Together with Ms Lum, Hyflux independent director Gay Chee Cheong had tried to soothe concerns about the delayed Tuaspring divestment during Hyflux's last results briefing. "This is a really big amount and as with all big amounts, we have to be patient, same thing as en bloc sales," he told investors in February. "The important thing is whether we have the cashflow to fund the payment for the preference shares. And we have, so they will be paid."

Incidentally, he sold all 4,860 of his preference shares while they still traded at their par value of S$486,000 in June last year. As it turns out, April's coupon is the last one pref holders might be getting for some time.

Hyflux filed for court protection on May 22. A hearing on its petition for a six-month debt moratorium will take place on June 19.

Contacted on Wednesday, Mr Gay said his earlier statement was made with no specific reference to any of the shares: "I am still holding three million Hyflux shares and 500,000 perps."

Then there is the series of transactions related to Hyflux's smaller consumer water business, HyfluxShop.

In February, Hyflux distributed 70 per cent of the shares of HyfluxShop to Hyflux shareholders via a dividend in specie, resulting in Ms Lum, Hyflux's controlling shareholder, owning 23.8 per cent of HyfluxShop.

She then made a general offer to buy up the remaining HyfluxShop shares from the rest of the minority shareholders. HyfluxShop is valued at S$20 million, based on the price per share she offered to pay. At the same time, Hyflux agreed to buy S$20 million HyfluxShop preference shares with a 6 per cent annual dividend.

Why were Hyflux shareholders treated to a distribution three months before the company told perp holders that their S$15 million semi-annual coupon would be withheld in May? Were these moves made to ring-fence HyfluxShop from the troubled mother ship in the event creditors came calling? That's what some observers have suggested, and Ms Lum will have to answer to Hyflux's perp and pref holders.

There is still a perception that Hyflux would be saved because it operates a strategic asset. But the fact is PUB, the national water agency, is agnostic about who operates Tuaspring.
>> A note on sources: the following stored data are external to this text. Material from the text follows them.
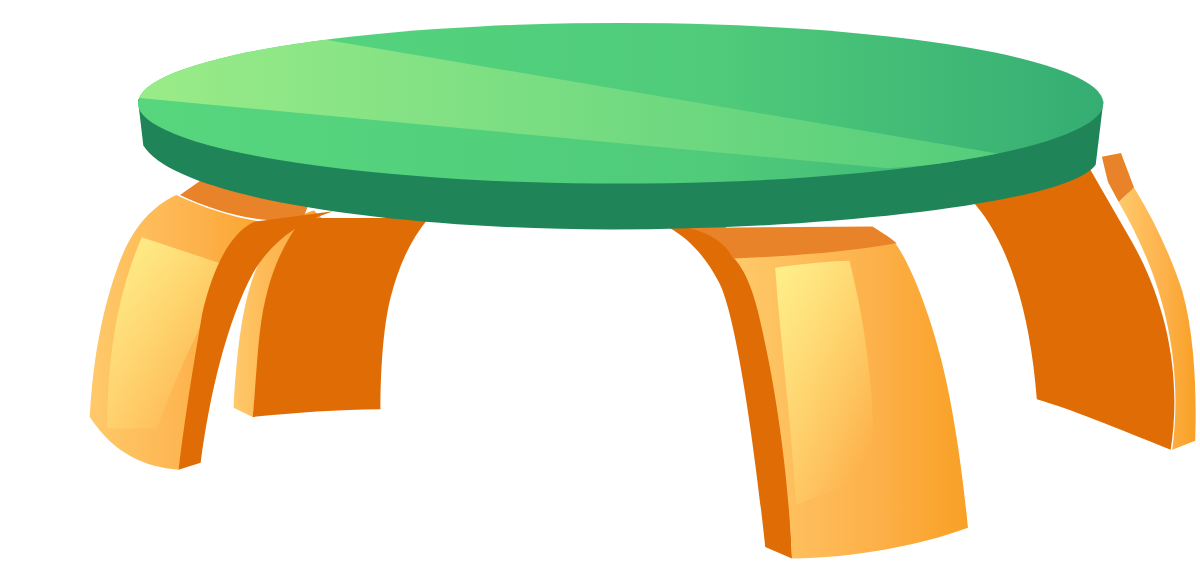
<!DOCTYPE html>
<html lang="en">
<head>
<meta charset="utf-8">
<title>Green Stool</title>
<style>
  :root {
    --bg: #ffffff;
    --leg-dark: #e06c06;
    --leg-band: #e8832a;
    --leg-light: #ffc96a;
    --leg-mid: #fdb14a;
    --leg-deep: #f9a025;
    --glow: #fff08a;
    --rim: #1f8559;
    --top-left: #57d67e;
    --top-right: #35ad73;
    --sheen-left: #9bec88;
    --sheen-right: #52cc7b;
  }
  html, body { margin: 0; padding: 0; overflow: hidden; background: var(--bg); }
  .canvas { width: 1200px; height: 586px; display: block; }
</style>
</head>
<body>
<svg class="canvas" viewBox="0 0 1568 766" xmlns="http://www.w3.org/2000/svg">
  <defs>
    <linearGradient id="legFace" x1="0" y1="0" x2="1" y2="0">
      <stop offset="0" stop-color="var(--leg-light)"/>
      <stop offset="0.6" stop-color="var(--leg-mid)"/>
      <stop offset="1" stop-color="var(--leg-deep)"/>
    </linearGradient>
    <linearGradient id="legGlow" x1="0" y1="0" x2="0.6" y2="1">
      <stop offset="0" stop-color="var(--glow)"/>
      <stop offset="1" stop-color="var(--glow)" stop-opacity="0"/>
    </linearGradient>
    <linearGradient id="topFace" x1="0" y1="0" x2="1" y2="0">
      <stop offset="0" stop-color="var(--top-left)"/>
      <stop offset="0.6" stop-color="#4fcb7a"/>
      <stop offset="1" stop-color="var(--top-right)"/>
    </linearGradient>
    <linearGradient id="topSheen" x1="0" y1="0" x2="1" y2="0">
      <stop offset="0" stop-color="var(--sheen-left)"/>
      <stop offset="1" stop-color="var(--sheen-right)"/>
    </linearGradient>
    <clipPath id="seatClip">
      <ellipse cx="811" cy="135" rx="631" ry="105"/>
    </clipPath>
  </defs>

  <g class="leg-back-left">
    <path fill="url(#legFace)" d="M330 545 L305 533 C310 440 320 380 340 340 C360 300 385 282 410 275 L420 285 C390 320 360 380 345 430 C336 470 334 510 330 545 Z"/>
    <path fill="var(--leg-dark)" d="M330 545 C336 480 337 430 347 390 C357 345 375 312 395 285 L560 285 C535 315 520 350 510 390 C500 430 497 490 497 535 C440 535 385 540 330 545 Z"/>
  </g>

  <g class="leg-back-right">
    <path fill="var(--leg-dark)" d="M1270 262 C1310 305 1345 390 1355 522 C1400 535 1460 560 1530 588 C1545 490 1525 390 1470 300 L1425 222 Z"/>
    <path fill="url(#legFace)" d="M1482 245 C1510 290 1530 335 1545 380 C1562 440 1564 520 1562 576 L1532 588 C1545 490 1530 380 1462 264 Z"/>
    <path fill="var(--leg-band)" d="M1440 205 L1465 200 L1482 245 C1475 252 1468 258 1462 264 L1448 238 Z"/>
  </g>

  <g class="leg-front-left">
    <path fill="var(--leg-band)" d="M235 255 C280 276 330 292 395 288 L405 262 L262 236 Z"/>
    <path fill="url(#legFace)" d="M117 545 C122 460 135 400 155 345 C172 300 195 272 230 255 C280 278 325 290 365 292 C325 308 302 335 284 375 C266 415 256 460 249 510 L233 614 C190 610 150 595 117 545 Z"/>
    <path fill="url(#legGlow)" d="M185 310 L305 350 C265 412 235 480 205 560 L140 560 C140 460 155 380 185 310 Z"/>
    <path fill="var(--leg-dark)" d="M233 614 C245 520 254 470 264 410 C278 350 300 305 332 290 L435 276 C385 292 352 320 331 356 C296 420 273 520 262 605 Z"/>
  </g>

  <g class="leg-front-right">
    <path fill="var(--leg-dark)" d="M1035 730 L1000 715 C990 620 965 420 940 370 C922 335 900 312 875 298 L945 295 C975 312 990 360 1000 410 C1015 480 1030 600 1035 730 Z"/>
    <path fill="url(#legFace)" d="M958 336 C1020 334 1090 330 1170 318 C1190 345 1215 410 1230 470 C1250 550 1260 640 1265 690 C1200 714 1110 730 1035 730 C1030 620 1015 520 1000 450 C990 400 980 360 958 336 Z"/>
    <path fill="url(#legGlow)" d="M1013 350 C1050 345 1080 342 1110 341 C1135 440 1145 540 1140 620 L1040 660 C1035 560 1020 450 1013 350 Z"/>
    <path fill="var(--leg-band)" d="M900 298 L1140 296 C1155 305 1165 312 1172 318 C1090 332 1020 335 958 338 C950 320 930 305 900 298 Z"/>
  </g>

  <g class="seat">
    <path fill="var(--rim)" d="M180 130 L187 190 C230 262 530 300 800 300 C1080 300 1400 265 1432 215 L1442 132 Z"/>
    <ellipse cx="811" cy="135" rx="631" ry="105" fill="url(#topFace)"/>
    <path clip-path="url(#seatClip)" fill="url(#topSheen)" d="M170 127 L1160 220 L1335 206 L385 45 L170 30 Z"/>
  </g>
</svg>
</body>
</html>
Sembcorp or Keppel could easily take on the job if Hyflux goes bust.

Asked by The Business Times how a winding-up of Hyflux might affect the ownership and operations of Tuaspring, a PUB spokesman said: "The plant is currently in operation and supplying desalinated water to PUB. PUB has been monitoring the developments closely and there are measures in place to keep the plant in continued operation."
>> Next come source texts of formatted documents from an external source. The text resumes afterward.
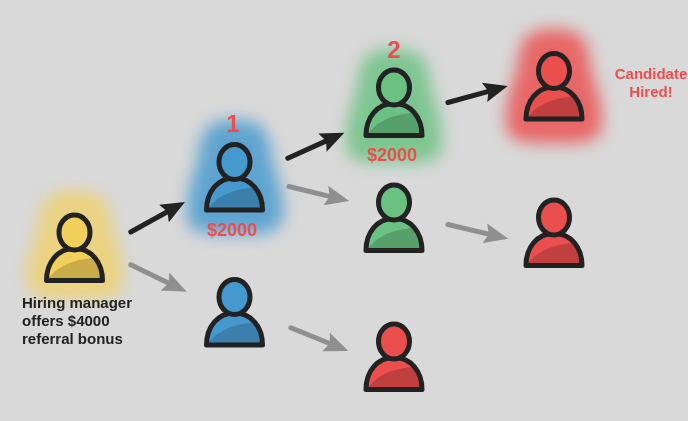
<!DOCTYPE html>
<html lang="en">
<head>
<meta charset="utf-8">
<title>Referral bonus chain</title>
<style>
:root {
  --paper: #d9d9d9;
  --ink: #222223;
  --muted: #8f8f8f;
  --accent: #ec4d4f;
  --yellow: #f3d05b;
  --yellow-shade: #c9ab4a;
  --blue: #4599cf;
  --blue-shade: #3d7fac;
  --green: #6ac181;
  --green-shade: #579f6b;
  --red: #ea4f4e;
  --red-shade: #c0403f;
}
* { box-sizing: border-box; }
html, body { margin: 0; overflow: hidden; }
.diagram {
  position: relative;
  width: 688px;
  height: 421px;
  overflow: hidden;
  background: var(--paper);
  color: var(--ink);
  font: bold 15px/18px "Liberation Sans", Arial, sans-serif;
}
.network { position: absolute; inset: 0; display: block; }
.yellow { --main: var(--yellow); --shade: var(--yellow-shade); }
.blue { --main: var(--blue); --shade: var(--blue-shade); }
.green { --main: var(--green); --shade: var(--green-shade); }
.red { --main: var(--red); --shade: var(--red-shade); }
.fill-main { fill: var(--main); }
.fill-shade { fill: var(--shade); }
.outline { fill: none; stroke: var(--ink); stroke-width: 5; stroke-linejoin: round; }
.active { color: var(--ink); }
.inactive { color: var(--muted); }
.label { position: absolute; margin: 0; white-space: nowrap; }
.manager { left: 22px; top: 294px; }
.hired { left: 610px; top: 65px; width: 82px; text-align: center; color: var(--accent); }
.step, .bonus { width: 80px; text-align: center; color: var(--accent); }
.step { font-size: 24px; line-height: 24px; }
.bonus { font-size: 18px; line-height: 20px; }
.step-one { left: 193px; top: 112px; }
.step-two { left: 354px; top: 38px; }
.bonus-one { left: 192px; top: 220px; }
.bonus-two { left: 352px; top: 145px; }
</style>
</head>
<body>
<main class="diagram">
  <svg class="network" width="688" height="421" viewBox="0 0 688 421" role="img" aria-label="Referral chain from hiring manager to hired candidate">
    <defs>
      <filter id="soften" x="-40%" y="-40%" width="180%" height="180%">
        <feGaussianBlur stdDeviation="8"/>
      </filter>
      <path id="body-shape" d="M-28 0C-28-18-17-32 0-32S28-18 28 0Z"/>
      <clipPath id="body-clip"><use href="#body-shape"/></clipPath>
      <g id="person">
        <use href="#body-shape" class="fill-main"/>
        <path class="fill-shade" clip-path="url(#body-clip)" d="M-28 2C-20-14 0-23 30-23V2Z"/>
        <use href="#body-shape" class="outline"/>
        <ellipse class="fill-main" cy="-48" rx="15.5" ry="17.5"/>
        <ellipse class="outline" cy="-48" rx="15.5" ry="17.5"/>
      </g>
      <path id="glow" class="fill-main" filter="url(#soften)" d="M-24-88C-12-95 12-95 24-88C36-80 35-62 39-46C44-32 49-16 48 2C47 17 36 20 20 21H-20C-36 20-47 17-48 2C-49-16-44-32-39-46C-35-62-36-80-24-88Z"/>
      <g id="arrow">
        <path d="M2 0H46" fill="none" stroke="currentColor" stroke-width="5" stroke-linecap="round"/>
        <path d="M64 0L40 10L44 0L40-10Z" fill="currentColor"/>
      </g>
    </defs>

    <g class="glows" opacity=".82">
      <use href="#glow" class="yellow" transform="translate(75 279) scale(1 .95)" opacity=".85"/>
      <use href="#glow" class="blue" x="235" y="213"/>
      <use href="#glow" class="green" x="394" y="142"/>
      <use href="#glow" class="red" x="554" y="122"/>
    </g>

    <g class="active">
      <use href="#arrow" transform="translate(129 233) rotate(-29)"/>
      <use href="#arrow" transform="translate(286 159) rotate(-24.2)"/>
      <use href="#arrow" transform="translate(446 103) rotate(-15.3)"/>
    </g>
    <g class="inactive">
      <use href="#arrow" transform="translate(129 264) rotate(25.8)"/>
      <use href="#arrow" transform="translate(287 186) rotate(13.6)"/>
      <use href="#arrow" transform="translate(289 327) rotate(22.1)"/>
      <use href="#arrow" transform="translate(446 224) rotate(13.4)"/>
    </g>

    <g class="people">
      <use href="#person" class="yellow" x="74.5" y="280.5"/>
      <use href="#person" class="blue" x="234.5" y="210"/>
      <use href="#person" class="blue" x="234.5" y="345"/>
      <use href="#person" class="green" x="394" y="135.5"/>
      <use href="#person" class="green" x="394" y="250.5"/>
      <use href="#person" class="red" x="394" y="389.5"/>
      <use href="#person" class="red" x="554" y="119"/>
      <use href="#person" class="red" x="554" y="265.5"/>
    </g>
  </svg>

  <p class="label manager">Hiring manager<br>offers $4000<br>referral bonus</p>
  <p class="label step step-one">1</p>
  <p class="label bonus bonus-one">$2000</p>
  <p class="label step step-two">2</p>
  <p class="label bonus bonus-two">$2000</p>
  <p class="label hired">Candidate<br>Hired!</p>
</main>
</body>
</html>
In any case, the perps trustee has slapped Hyflux with a notice of default for missing the May payment.

For what it's worth, the event of default gives perp holders the power to order the trustee to initiate proceedings for Hyflux to be wound up - that is, if 75 per cent of the votes cast at an extraordinary general meeting are in favour of doing so, or if perp holders representing not less than 25 per cent in principal amount of the perps write in to the trustee to do so. In both cases, the trustee will require pre-funding and indemnification.

But liquidation is probably the worst case scenario for all concerned, so perp holders will still be hoping that Hyflux's proposed restructuring would offer them fair terms - and not be let down once again.

Source: Business Times © Singapore Press Holdings Ltd. Permission required for reproduction.